→ Work instructions
Count the lines below that contain "wood". Answer with the number alone.

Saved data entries

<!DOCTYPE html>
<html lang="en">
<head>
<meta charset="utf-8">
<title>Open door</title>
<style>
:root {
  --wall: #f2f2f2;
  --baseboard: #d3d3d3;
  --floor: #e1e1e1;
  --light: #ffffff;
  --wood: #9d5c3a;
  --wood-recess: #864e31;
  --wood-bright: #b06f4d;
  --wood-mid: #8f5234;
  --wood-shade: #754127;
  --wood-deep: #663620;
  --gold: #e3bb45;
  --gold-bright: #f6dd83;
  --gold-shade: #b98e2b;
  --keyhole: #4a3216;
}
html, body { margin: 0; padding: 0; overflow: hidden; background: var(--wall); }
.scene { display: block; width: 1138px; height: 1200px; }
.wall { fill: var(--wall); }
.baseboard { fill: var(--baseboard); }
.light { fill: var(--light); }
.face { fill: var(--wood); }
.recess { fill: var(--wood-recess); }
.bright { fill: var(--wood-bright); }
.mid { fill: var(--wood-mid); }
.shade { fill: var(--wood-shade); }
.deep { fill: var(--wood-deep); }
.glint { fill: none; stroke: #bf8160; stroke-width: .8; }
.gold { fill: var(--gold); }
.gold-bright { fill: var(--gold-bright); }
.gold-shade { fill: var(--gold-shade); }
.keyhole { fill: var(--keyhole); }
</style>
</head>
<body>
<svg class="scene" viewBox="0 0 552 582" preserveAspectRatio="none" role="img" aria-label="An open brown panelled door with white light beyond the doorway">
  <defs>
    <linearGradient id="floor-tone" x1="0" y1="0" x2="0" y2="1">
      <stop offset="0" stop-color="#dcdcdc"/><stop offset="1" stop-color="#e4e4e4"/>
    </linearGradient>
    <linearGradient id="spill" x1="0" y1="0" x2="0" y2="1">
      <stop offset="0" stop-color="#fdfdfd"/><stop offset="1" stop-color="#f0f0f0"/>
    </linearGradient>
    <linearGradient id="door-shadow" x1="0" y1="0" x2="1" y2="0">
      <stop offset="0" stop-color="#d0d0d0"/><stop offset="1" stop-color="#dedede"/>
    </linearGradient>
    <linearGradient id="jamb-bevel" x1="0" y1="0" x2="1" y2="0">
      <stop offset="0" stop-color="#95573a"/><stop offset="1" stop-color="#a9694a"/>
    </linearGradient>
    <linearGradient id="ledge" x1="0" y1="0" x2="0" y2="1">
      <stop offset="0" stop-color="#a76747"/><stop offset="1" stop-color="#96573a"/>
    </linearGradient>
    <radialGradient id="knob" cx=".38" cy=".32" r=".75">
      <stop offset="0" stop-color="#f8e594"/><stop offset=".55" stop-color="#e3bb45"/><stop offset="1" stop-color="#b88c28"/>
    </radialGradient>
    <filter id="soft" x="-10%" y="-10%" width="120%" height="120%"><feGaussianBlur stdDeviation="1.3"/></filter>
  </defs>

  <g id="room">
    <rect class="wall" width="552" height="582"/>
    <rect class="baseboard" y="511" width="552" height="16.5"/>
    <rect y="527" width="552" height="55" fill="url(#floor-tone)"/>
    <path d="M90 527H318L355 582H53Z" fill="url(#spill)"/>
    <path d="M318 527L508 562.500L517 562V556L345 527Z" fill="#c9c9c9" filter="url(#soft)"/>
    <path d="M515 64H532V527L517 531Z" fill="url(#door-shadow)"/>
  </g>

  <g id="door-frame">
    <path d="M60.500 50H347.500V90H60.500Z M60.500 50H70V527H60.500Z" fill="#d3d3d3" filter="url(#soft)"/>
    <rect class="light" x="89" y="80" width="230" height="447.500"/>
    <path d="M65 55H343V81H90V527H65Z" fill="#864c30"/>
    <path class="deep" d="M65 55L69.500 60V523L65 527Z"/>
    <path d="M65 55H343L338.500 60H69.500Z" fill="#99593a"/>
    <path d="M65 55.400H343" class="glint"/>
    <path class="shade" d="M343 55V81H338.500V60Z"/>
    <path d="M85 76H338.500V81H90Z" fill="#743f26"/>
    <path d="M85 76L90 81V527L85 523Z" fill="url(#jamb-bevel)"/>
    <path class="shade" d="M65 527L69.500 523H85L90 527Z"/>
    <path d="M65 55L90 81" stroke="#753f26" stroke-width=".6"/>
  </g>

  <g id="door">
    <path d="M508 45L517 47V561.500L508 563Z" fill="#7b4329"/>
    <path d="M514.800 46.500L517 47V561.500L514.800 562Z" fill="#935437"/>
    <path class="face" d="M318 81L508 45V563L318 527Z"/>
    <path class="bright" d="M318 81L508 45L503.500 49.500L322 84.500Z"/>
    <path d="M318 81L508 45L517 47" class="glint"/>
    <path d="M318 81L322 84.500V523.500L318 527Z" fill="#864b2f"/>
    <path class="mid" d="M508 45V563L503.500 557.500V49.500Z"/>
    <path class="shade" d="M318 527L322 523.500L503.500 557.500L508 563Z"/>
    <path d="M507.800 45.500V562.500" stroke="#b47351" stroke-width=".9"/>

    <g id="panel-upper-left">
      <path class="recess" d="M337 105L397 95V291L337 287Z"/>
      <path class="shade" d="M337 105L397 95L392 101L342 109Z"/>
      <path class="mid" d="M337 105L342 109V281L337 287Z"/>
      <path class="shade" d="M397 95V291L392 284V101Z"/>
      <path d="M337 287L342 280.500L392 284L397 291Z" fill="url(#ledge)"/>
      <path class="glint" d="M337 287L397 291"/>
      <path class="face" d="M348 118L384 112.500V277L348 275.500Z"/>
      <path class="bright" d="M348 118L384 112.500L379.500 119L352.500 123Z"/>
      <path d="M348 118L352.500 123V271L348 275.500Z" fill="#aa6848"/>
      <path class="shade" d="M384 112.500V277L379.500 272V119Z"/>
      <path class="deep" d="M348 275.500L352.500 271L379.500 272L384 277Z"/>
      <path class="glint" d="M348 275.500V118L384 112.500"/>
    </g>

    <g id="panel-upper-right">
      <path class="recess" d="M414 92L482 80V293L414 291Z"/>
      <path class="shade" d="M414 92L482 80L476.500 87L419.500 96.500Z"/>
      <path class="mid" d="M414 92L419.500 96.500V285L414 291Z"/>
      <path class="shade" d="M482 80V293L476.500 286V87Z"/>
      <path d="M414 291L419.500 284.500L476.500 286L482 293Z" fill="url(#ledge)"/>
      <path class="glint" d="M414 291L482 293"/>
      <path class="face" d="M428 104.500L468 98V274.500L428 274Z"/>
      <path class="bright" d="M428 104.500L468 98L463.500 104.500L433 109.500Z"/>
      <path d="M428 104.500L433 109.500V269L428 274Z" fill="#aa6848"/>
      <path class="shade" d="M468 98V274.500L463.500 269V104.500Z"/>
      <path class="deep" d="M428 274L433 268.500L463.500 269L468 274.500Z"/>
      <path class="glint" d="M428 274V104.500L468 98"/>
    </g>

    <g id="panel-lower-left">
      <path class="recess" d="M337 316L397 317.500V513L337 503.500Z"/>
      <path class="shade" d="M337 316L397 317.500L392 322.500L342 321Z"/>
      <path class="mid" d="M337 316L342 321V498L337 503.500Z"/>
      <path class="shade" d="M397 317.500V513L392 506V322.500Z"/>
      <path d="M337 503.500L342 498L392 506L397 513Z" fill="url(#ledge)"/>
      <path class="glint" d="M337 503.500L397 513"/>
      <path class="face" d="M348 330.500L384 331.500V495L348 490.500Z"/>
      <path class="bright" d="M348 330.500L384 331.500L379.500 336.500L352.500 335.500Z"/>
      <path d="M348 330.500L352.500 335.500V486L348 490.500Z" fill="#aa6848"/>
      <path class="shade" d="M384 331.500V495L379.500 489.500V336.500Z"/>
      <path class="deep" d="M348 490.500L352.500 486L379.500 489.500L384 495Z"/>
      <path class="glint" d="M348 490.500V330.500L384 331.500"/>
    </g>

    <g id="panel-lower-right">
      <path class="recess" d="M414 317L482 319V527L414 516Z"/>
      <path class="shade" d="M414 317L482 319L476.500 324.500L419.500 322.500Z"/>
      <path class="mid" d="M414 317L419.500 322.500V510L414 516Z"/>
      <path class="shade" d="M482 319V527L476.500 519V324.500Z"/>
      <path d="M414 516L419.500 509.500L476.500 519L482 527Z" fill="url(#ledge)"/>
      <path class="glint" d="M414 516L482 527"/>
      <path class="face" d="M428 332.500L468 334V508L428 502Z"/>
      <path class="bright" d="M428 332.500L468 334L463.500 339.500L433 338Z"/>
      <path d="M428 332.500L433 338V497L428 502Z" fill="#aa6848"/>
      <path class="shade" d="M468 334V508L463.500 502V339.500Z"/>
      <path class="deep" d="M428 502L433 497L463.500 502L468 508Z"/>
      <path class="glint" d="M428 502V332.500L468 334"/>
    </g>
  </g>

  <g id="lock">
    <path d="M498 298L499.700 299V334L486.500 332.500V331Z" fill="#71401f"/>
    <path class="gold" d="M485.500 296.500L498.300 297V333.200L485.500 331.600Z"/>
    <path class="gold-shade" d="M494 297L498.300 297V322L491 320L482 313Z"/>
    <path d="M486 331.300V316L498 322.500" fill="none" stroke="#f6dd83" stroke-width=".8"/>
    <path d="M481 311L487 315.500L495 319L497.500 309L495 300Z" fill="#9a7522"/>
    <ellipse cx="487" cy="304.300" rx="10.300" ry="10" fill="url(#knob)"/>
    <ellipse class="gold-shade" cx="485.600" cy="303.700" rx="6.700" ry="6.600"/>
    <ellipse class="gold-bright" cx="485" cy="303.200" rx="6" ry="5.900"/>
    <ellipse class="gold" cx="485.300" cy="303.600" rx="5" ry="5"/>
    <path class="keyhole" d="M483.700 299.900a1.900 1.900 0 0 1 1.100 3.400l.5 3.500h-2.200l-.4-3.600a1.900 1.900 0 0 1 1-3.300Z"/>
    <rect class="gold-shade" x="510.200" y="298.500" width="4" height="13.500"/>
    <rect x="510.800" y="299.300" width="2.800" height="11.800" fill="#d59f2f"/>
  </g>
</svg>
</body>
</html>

→ Response below
12